**PROBLEM STATEMENT**
Select every line containing the word "peak" from the material, and copy those lines.

**DATA FOR THE TASK**

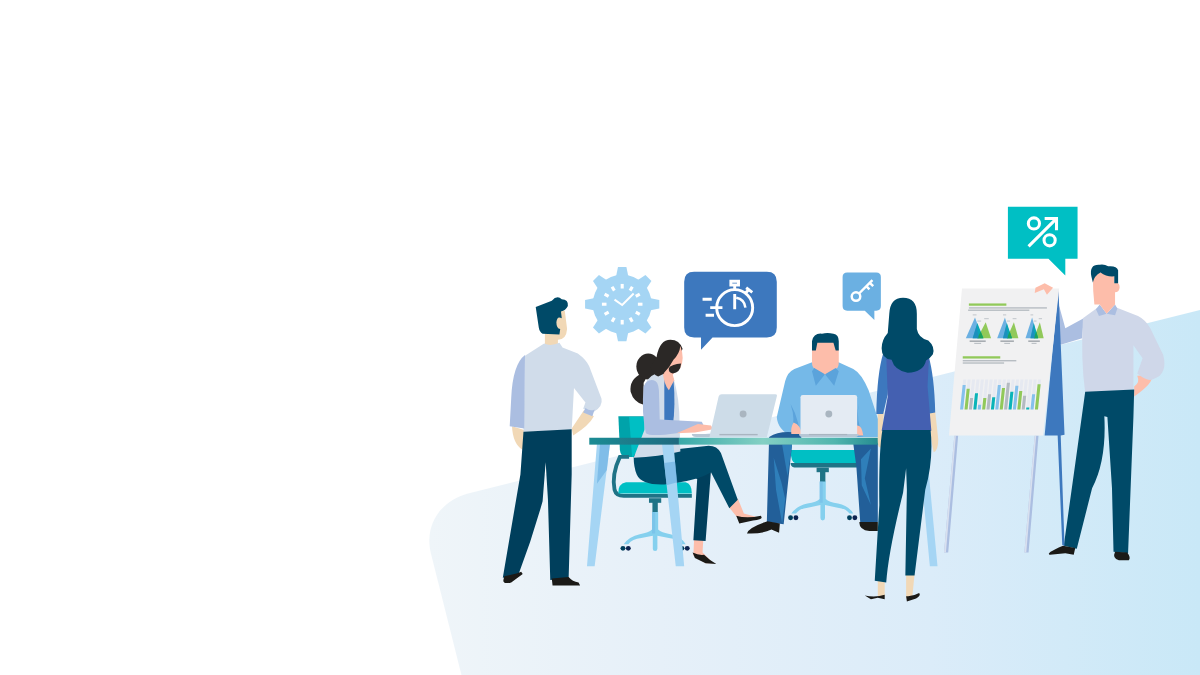
<!DOCTYPE html>
<html lang="en">
<head>
<meta charset="utf-8">
<title>Team meeting</title>
<style>
:root{--white:#fff;--navy:#004a68;--navy-deep:#003f5c;--teal:#00bfc4;--teal-shade:#00a3aa;--teal-dark:#1f7386;--royal:#3d78be;--indigo:#4460b1;--sky:#a5d5f4;--azure:#6bb0e2;--shirt-blue:#75b9e8;--collar-blue:#5ba3db;--denim:#225f99;--denim-light:#2f7fba;--mist:#d0dcea;--lilac:#cfd7e9;--periwinkle:#abbee1;--peach:#fdbdaa;--sand:#f1d8b6;--black:#1b1a17;--brunette:#2b2826;--paper:#f1f1f2;--grey:#b3b9bf;--lime:#91c95a;--silver:#cddce8;--steel:#a9b5c0}
*{margin:0;padding:0;box-sizing:border-box}
html,body{width:1200px;height:675px;overflow:hidden;background:var(--white)}
.scene{display:block;width:1200px;height:675px}
.white{fill:var(--white)}.navy{fill:var(--navy)}.navy-deep{fill:var(--navy-deep)}.teal{fill:var(--teal)}.teal-shade{fill:var(--teal-shade)}.teal-dark{fill:var(--teal-dark)}.royal{fill:var(--royal)}.indigo{fill:var(--indigo)}.sky{fill:var(--sky)}.azure{fill:var(--azure)}.shirt-blue{fill:var(--shirt-blue)}.collar-blue{fill:var(--collar-blue)}.denim{fill:var(--denim)}.denim-light{fill:var(--denim-light)}.mist{fill:var(--mist)}.lilac{fill:var(--lilac)}.periwinkle{fill:var(--periwinkle)}.peach{fill:var(--peach)}.sand{fill:var(--sand)}.black{fill:var(--black)}.brunette{fill:var(--brunette)}.paper{fill:var(--paper)}.grey{fill:var(--grey)}.lime{fill:var(--lime)}.silver{fill:var(--silver)}.steel{fill:var(--steel)}
.icon{fill:none;stroke:var(--white)}
.bars{fill:none;stroke-width:4}
</style>
</head>
<body>
<svg class="scene" viewBox="0 0 1568 882" role="img" aria-label="Team of five in a meeting around a table with laptops and a flip chart">
<defs>
  <linearGradient id="floor-tone" x1="0" x2="1" y1="0" y2="0"><stop offset="0" stop-color="#eff5f9"/><stop offset=".3" stop-color="#e6f0f9"/><stop offset=".65" stop-color="#dbecf9"/><stop offset="1" stop-color="#c9e8f7"/></linearGradient>
  <linearGradient id="tabletop-tone" x1="0" x2="1" y1="0" y2="0"><stop offset="0" stop-color="#1b8c94"/><stop offset=".308" stop-color="#1f6a80"/><stop offset=".31" stop-color="#3aa9a8"/><stop offset=".6" stop-color="#84d0c4"/><stop offset=".85" stop-color="#4fb5ae"/><stop offset="1" stop-color="#258b90"/></linearGradient>
  <path id="gear-tooth" d="M-8.5-34L-5.5-48.5H5.5L8.5-34Z"/>
  <rect id="clock-tick" x="-2" y="-26.5" width="4" height="6"/>
  <g id="chair-base">
    <rect class="teal-dark" x="-8" y="0" width="16" height="6"/>
    <rect class="teal-dark" x="-3.5" y="5" width="7" height="14"/>
    <path d="M-4 18H4V41Q8 45 20 47Q34 50 40 60H35Q30 53 18 52L3 49V66Q3 69 0 69Q-3 69-3 66V49L-18 52Q-30 53-35 60H-41Q-34 50-20 47Q-8 45-4 41Z" fill="#85d0ee"/>
    <path d="M-4 18H0V46H-4Z" class="azure" opacity=".35"/>
    <g class="navy-deep"><circle cx="-42" cy="65.5" r="3.2"/><circle cx="35" cy="65.5" r="3.2"/></g>
    <g fill="#0c2350"><circle cx="-35" cy="65.5" r="3.2"/><circle cx="42" cy="65.5" r="3.2"/></g>
  </g>
  <g id="peak-chart">
    <path class="azure" d="M0 0L12-27L22 0Z"/>
    <path class="lime" d="M15 0L26-21L33 0Z"/>
    <path fill="#0ba5b5" d="M9 0L15-20L23 0Z"/>
    <path fill="#1aa35a" d="M15 0L19.500-9L23 0Z"/>
    <path fill="#2980c4" d="M9 0L14-16L17 0Z" opacity=".6"/>
    <g class="grey"><rect x="9" y="-31" width="5" height="1"/><rect x="15" y="-23" width="5" height="1"/><rect x="24" y="-26" width="6" height="1"/></g>
    <rect x="5" y="3" width="21" height="1.500" fill="#8b9299"/><rect class="grey" x="11" y="6" width="9" height="1.300"/>
  </g>
</defs>

<path id="floor" fill="url(#floor-tone)" d="M603 882L563 723C554 685 576 654 613 644.500L1568 405V882Z"/>

<g id="gear-clock" transform="translate(813 397.500)">
  <g class="sky">
    <circle r="38.500"/>
    <use href="#gear-tooth"/><use href="#gear-tooth" transform="rotate(45)"/><use href="#gear-tooth" transform="rotate(90)"/><use href="#gear-tooth" transform="rotate(135)"/><use href="#gear-tooth" transform="rotate(180)"/><use href="#gear-tooth" transform="rotate(225)"/><use href="#gear-tooth" transform="rotate(270)"/><use href="#gear-tooth" transform="rotate(315)"/>
  </g>
  <g class="white">
    <use href="#clock-tick"/><use href="#clock-tick" transform="rotate(30)"/><use href="#clock-tick" transform="rotate(60)"/><use href="#clock-tick" transform="rotate(90)"/><use href="#clock-tick" transform="rotate(120)"/><use href="#clock-tick" transform="rotate(150)"/><use href="#clock-tick" transform="rotate(180)"/><use href="#clock-tick" transform="rotate(210)"/><use href="#clock-tick" transform="rotate(240)"/><use href="#clock-tick" transform="rotate(270)"/><use href="#clock-tick" transform="rotate(300)"/><use href="#clock-tick" transform="rotate(330)"/>
  </g>
  <path class="icon" stroke-width="2.600" d="M-10-6L0 1L15-14"/>
</g>

<g id="stopwatch-bubble">
  <path class="royal" d="M907 355H1002Q1015 355 1015 368V428Q1015 441 1002 441H931L916 457V441H907Q894 441 894 428V368Q894 355 907 355Z"/>
  <g class="icon" stroke-width="3.800">
    <circle cx="960" cy="402" r="23.500"/>
    <path d="M955 367.500H965V372.500H955ZM960 374V380M974 383L978 379M975 376L983 382M960 384V404M918 391H930M928 402H944M922 412H933"/>
    <path stroke-width="3.200" d="M962 389Q973 391 974 402"/>
  </g>
</g>

<g id="key-bubble">
  <path class="azure" d="M1107 356H1145Q1151 356 1151 362V400Q1151 406 1145 406H1142.500V418L1130 406H1107Q1101 406 1101 400V362Q1101 356 1107 356Z"/>
  <g class="icon" stroke-width="3.200"><circle cx="1118.500" cy="387.500" r="5.600"/><path d="M1122.500 383.500L1140 366M1132 374L1136 378M1136.500 369.500L1141 374"/></g>
</g>

<g id="growth-bubble">
  <path class="teal" d="M1317 270H1408V338H1392V360L1370 338H1317Z"/>
  <g class="icon" stroke-width="4"><circle cx="1351" cy="292" r="7.300"/><circle cx="1371.500" cy="314" r="7.300"/><path d="M1344 322L1380 286M1365 285.500H1380.500V301"/></g>
</g>

<g id="presenter">
  <path class="periwinkle" d="M1384 400L1392 429L1416 416L1414 442L1387 450L1378 448Z"/>
  <path class="peach" d="M1486 491L1506 490Q1507 501 1482 518V505Q1490 500 1486 491Z"/>
  <path class="lilac" d="M1434 402L1446 410L1457 401L1487 413Q1497 418 1503 429L1520 464Q1526 489 1508 495Q1500 500 1486 488L1493 468L1481 451V509L1418 513Q1412 470 1415 416Z"/>
  <path class="periwinkle" d="M1437 398L1446 410L1436 413L1432 404ZM1457 398L1446 410L1457 412L1460 403Z"/>
  <path class="peach" d="M1428 362L1437 356L1456 361V370Q1463 368 1463 376Q1462 382 1457 382V398L1446 410L1437 398H1430Q1428 380 1428 362Z"/>
  <path class="navy" d="M1426 361Q1423 345 1437 346Q1443 345 1448 348Q1459 347 1461 353V370H1456V361Q1446 362 1438 356Q1430 360 1428 369Z"/>
  <path class="navy" d="M1418 512L1482 509L1481 545L1474 723L1455 721L1453 638L1447 545L1443 544Q1446 602 1427 638L1407 717L1390 713L1405 606Z"/>
  <path class="black" d="M1389 713L1405 716L1403 725L1392 723L1372 725Q1365 723 1389 713ZM1457 721L1473 722Q1478 729 1475 732H1462Q1453 730 1457 721Z"/>
</g>

<g id="flip-chart">
  <path class="periwinkle" d="M1247 569H1252L1239 722H1233.500ZM1352 569H1357L1344 722H1338.500Z"/>
  <path fill="#d8e0ef" d="M1247 569H1249L1236 722H1233.500ZM1352 569H1354L1341 722H1338.500Z"/>
  <path class="royal" d="M1383 377L1391 568L1386 569L1391 713L1388 712L1382 569H1365Z"/>
  <path class="paper" d="M1257 377H1384L1363 569H1240Z"/>
  <path class="peach" d="M1376 376L1368 385L1364 378L1352 383L1353 376L1365 370Z"/>
  <g class="lime"><rect x="1266" y="396.500" width="49" height="3"/><rect x="1258" y="465.500" width="49" height="3"/></g>
  <g class="grey"><rect x="1266" y="401.500" width="102" height="1.700"/><rect x="1265" y="404.500" width="80" height="1.700"/><rect x="1258" y="470.500" width="70" height="1.700"/><rect x="1258" y="473.500" width="54" height="1.700"/></g>
  <use href="#peak-chart" x="1262" y="442"/>
  <use href="#peak-chart" transform="translate(1303 442) scale(.84 1)"/>
  <use href="#peak-chart" transform="translate(1340 442) scale(.72 1)"/>
  <g class="bars" transform="translate(1256.500 535) skewX(-6)">
    <path stroke="#e6e9f1" d="M0 0V-39M5.800 0V-39M11.500 0V-39M17.300 0V-39M23 0V-39M28.800 0V-39M34.500 0V-39M40.300 0V-39M46 0V-39M51.800 0V-39M57.500 0V-39M63.300 0V-39M69 0V-39M74.800 0V-39M80.500 0V-39M86.300 0V-39M92 0V-39M97.800 0V-39"/>
    <path stroke="#85c1ec" d="M0 0V-32M23 0V-6M46 0V-32M69 0V-31M92 0V-20"/>
    <path stroke="#91c95a" d="M5.800 0V-27M28.800 0V-15M51.800 0V-28M74.800 0V-24M97.800 0V-33"/>
    <path stroke="#b3bac1" d="M11.500 0V-15M34.500 0V-20M57.500 0V-35M80.500 0V-18"/>
    <path stroke="#0ab4b8" d="M17.300 0V-21M40.300 0V-16M63.300 0V-23M86.300 0V-2.500"/>
  </g>
</g>

<g id="seated-man">
  <g id="man-chair">
    <path class="teal" d="M1033 588H1121V606H1040Q1033 604 1033 588Z"/>
    <path class="teal-dark" d="M1033 605H1121V611H1038Q1033 610 1033 605Z"/>
    <use href="#chair-base" x="1075" y="611"/>
  </g>
  <path class="shirt-blue" d="M1062 473L1038 482Q1029 486 1026 498L1015 545Q1016 562 1036 571H1150V556L1135 510Q1126 488 1115 482L1095 473L1078 488Z"/>
  <path class="collar-blue" d="M1034 566Q1040 548 1033 528Q1040 540 1043 553L1046 571ZM1122 528Q1118 550 1128 570L1120 571V540Z"/>
  <path class="peach" d="M1061 456L1067 447H1090L1096 456V474Q1096 482 1091 482V485L1078 490L1065 485V482Q1061 480 1061 474Z"/>
  <path class="collar-blue" d="M1064 481L1078 489L1066 504L1061 485ZM1092 481L1078 489L1090 504L1096 485Z"/>
  <path class="navy" d="M1061 458V446Q1063 435 1074 436Q1081 434 1089 436Q1096 437 1096 446V458H1092L1089 448H1068L1066 458Z"/>
  <path class="denim" d="M1005 571Q1020 561 1045 566L1050 580H1035L1024 685L1002 682ZM1115 580H1147V682H1124L1119 610Z"/>
  <path class="denim-light" d="M1011 598L1021 630L1026 652L1022 684L1014 640ZM1035 581L1029 622L1022 581ZM1125 600L1138 586L1130 625L1138 660L1126 634Z"/>
  <path class="peach" d="M1037 552Q1047 556 1047 567H1034Q1033 558 1037 552ZM1120 556Q1126 555 1128 569H1118Z"/>
  <path class="black" d="M1003 681L1019 684L1018 696L1008 692Q995 698 976 697Q978 689 1003 681ZM1123 682H1147V694H1136Q1122 692 1123 682Z"/>
</g>

<g id="seated-woman">
  <g id="woman-chair">
    <path class="teal-shade" d="M808 544H845V597H818Q811 597 810 588Z"/>
    <path class="teal" d="M822 545H846V597H826Z"/>
    <path fill="none" stroke="#1f7386" stroke-width="5" d="M822 597H810Q799 620 803 640Q805 648 815 648H904"/>
    <path class="teal" d="M818 630H896Q904 632 904 645H808Q807 632 818 630Z"/>
    <use href="#chair-base" x="856" y="651"/>
  </g>
  <path class="peach" d="M907 704H919L918 722L932 736H922L906 726ZM952 662L964 651L972 671L990 676L968 682Z"/>
  <path class="navy-deep" d="M880 610L930 602L922 707L906 706L911 626Z"/>
  <path class="navy" d="M830 593L920 583Q936 580 942 592L964 653L953 664L929 617Q912 628 868 633Q838 634 832 620Q828 610 828 597Z"/>
  <path class="black" d="M962 674Q976 678 994 674Q999 679 984 680L966 684ZM905 722Q913 726 920 725Q928 733 936 737L922 736L908 729Z"/>
  <g class="brunette"><path d="M838 488Q822 496 824 512Q828 526 841 529V500Q850 486 838 488Z"/><ellipse cx="847" cy="479" rx="15.500" ry="17"/></g>
  <path class="mist" d="M843 502Q848 489 864 486L880 494Q888 520 888 555L889 590Q860 597 828 598L842 562Z"/>
  <path class="royal" d="M868 489L880 496Q883 530 879 557H868Z"/>
  <path class="peach" d="M866 486L878 485L881 497L874 510Q867 501 866 486Z"/>
  <path class="periwinkle" d="M841 505Q846 495 854 497Q860 498 861 510L862 548L917 551L920 557L884 566Q850 571 844 566Q838 540 841 505Z"/>
  <path class="peach" d="M912 554L929 556L932 561L908 565L884 566Z"/>
  <path class="brunette" d="M858 466Q862 444 876 444Q888 444 892 456L880 474L868 488L860 492Q853 490 850 480Z"/>
  <path class="peach" d="M889 452Q895 468 889 481L877 491L867 488Q875 480 880 470Q888 462 889 452Z"/>
  <path class="brunette" d="M890 475Q889 487 879 488Q873 487 874 481Q878 476 890 475Z"/>
</g>

<g id="table">
  <path class="sky" d="M780 580H797L777 740H767ZM865 580H880L894 740H883ZM1200 580H1210L1225 740H1215Z"/>
  <path class="azure" opacity=".65" d="M780 632L784 580H797L793 614ZM868 605L882 603L885 630L871 634Z"/>
  <rect x="770" y="572" width="378" height="9" fill="url(#tabletop-tone)"/>
</g>

<g id="laptops">
  <path fill="#b7c7d5" d="M904 567H932V571H910Q904 571 904 567Z"/>
  <path class="silver" d="M943 515H1013Q1016 515 1015 518L1002 571H927L939 518Q940 515 943 515Z"/>
  <rect class="steel" x="940" y="567" width="50" height="1.800"/><circle class="steel" cx="971" cy="541" r="4.500"/>
  <rect x="1046" y="516" width="74" height="54" rx="3" fill="#e4ebf3"/>
  <path fill="#b7c7d5" d="M1044 567H1122Q1122 571 1117 571H1049Q1044 571 1044 567Z"/>
  <rect class="steel" x="1057" y="567" width="50" height="1.600"/><circle class="steel" cx="1083" cy="541" r="4.500"/>
</g>

<g id="standing-woman">
  <path class="sand" d="M1147 538H1155L1152 584Q1146 588 1147 570ZM1213 538H1222L1226 574Q1226 589 1220 591L1217 576ZM1147 758H1156V780H1147ZM1184 750H1195L1192 781H1184Z"/>
  <path class="royal" d="M1154 462L1162 466L1160 515L1154 541H1145Q1146 488 1154 462ZM1217 464L1208 470L1211 541L1222 539Q1221 492 1213 464Z"/>
  <path class="indigo" d="M1158 464H1214L1212 505L1217 563H1152L1160 518Z"/>
  <path class="navy" d="M1153 562H1216Q1220 602 1209 640L1195 752H1183L1185 640L1184 612L1180 644Q1161 720 1158 761L1143 759L1149 660Q1148 592 1153 562Z"/>
  <path class="navy" d="M1162 410Q1163 389 1180 389Q1198 389 1198 410V430Q1200 442 1213 445Q1222 453 1219 463Q1215 469 1210 471Q1207 486 1186 487Q1169 484 1165 470Q1152 469 1152 455Q1152 444 1160 435Z"/>
  <path class="black" d="M1130 778Q1144 781 1156 777V783L1147 781L1138 783ZM1184 779Q1192 780 1201 775Q1204 778 1197 782L1185 786Z"/>
</g>

<g id="standing-man">
  <path class="sand" d="M669 557L685 562L683 588Q670 580 669 557ZM763 536L776 544Q770 556 749 569L747 560Z"/>
  <path class="sand" d="M728 404L738 406L741 430Q740 444 729 444V451H712V432Z"/>
  <path class="mist" d="M711 449Q720 453 731 448L735 454L755 462Q766 470 770 479L786 521Q788 531 776 538L762 534L765 526L750 507L747 562L684 564L686 465Z"/>
  <path class="periwinkle" d="M686 464L685 560L666 557L668 520Q670 476 686 464ZM765 533Q771 538 777 535L774 544L762 539Z"/>
  <path class="navy" d="M700 401L721 393Q728 385 734 391Q743 391 742 400Q739 406 733 407L734 416Q728 412 727 421Q727 429 732 430L731 437L709 436Q705 434 704 428Z"/>
  <path class="navy-deep" d="M684 564L747 561V620L743 756L719 758L716 653L713 604L709 655Q695 705 677 752L657 755L680 620Z"/>
  <path class="black" d="M659 753L676 749L681 747L683 750L668 761Q656 764 658 757ZM721 756L743 754Q748 760 756 761L758 765H722Z"/>
</g>
</svg>
</body>
</html>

**TASK OUTPUT**
  <g id="peak-chart">
  <use href="#peak-chart" x="1262" y="442"/>
  <use href="#peak-chart" transform="translate(1303 442) scale(.84 1)"/>
  <use href="#peak-chart" transform="translate(1340 442) scale(.72 1)"/>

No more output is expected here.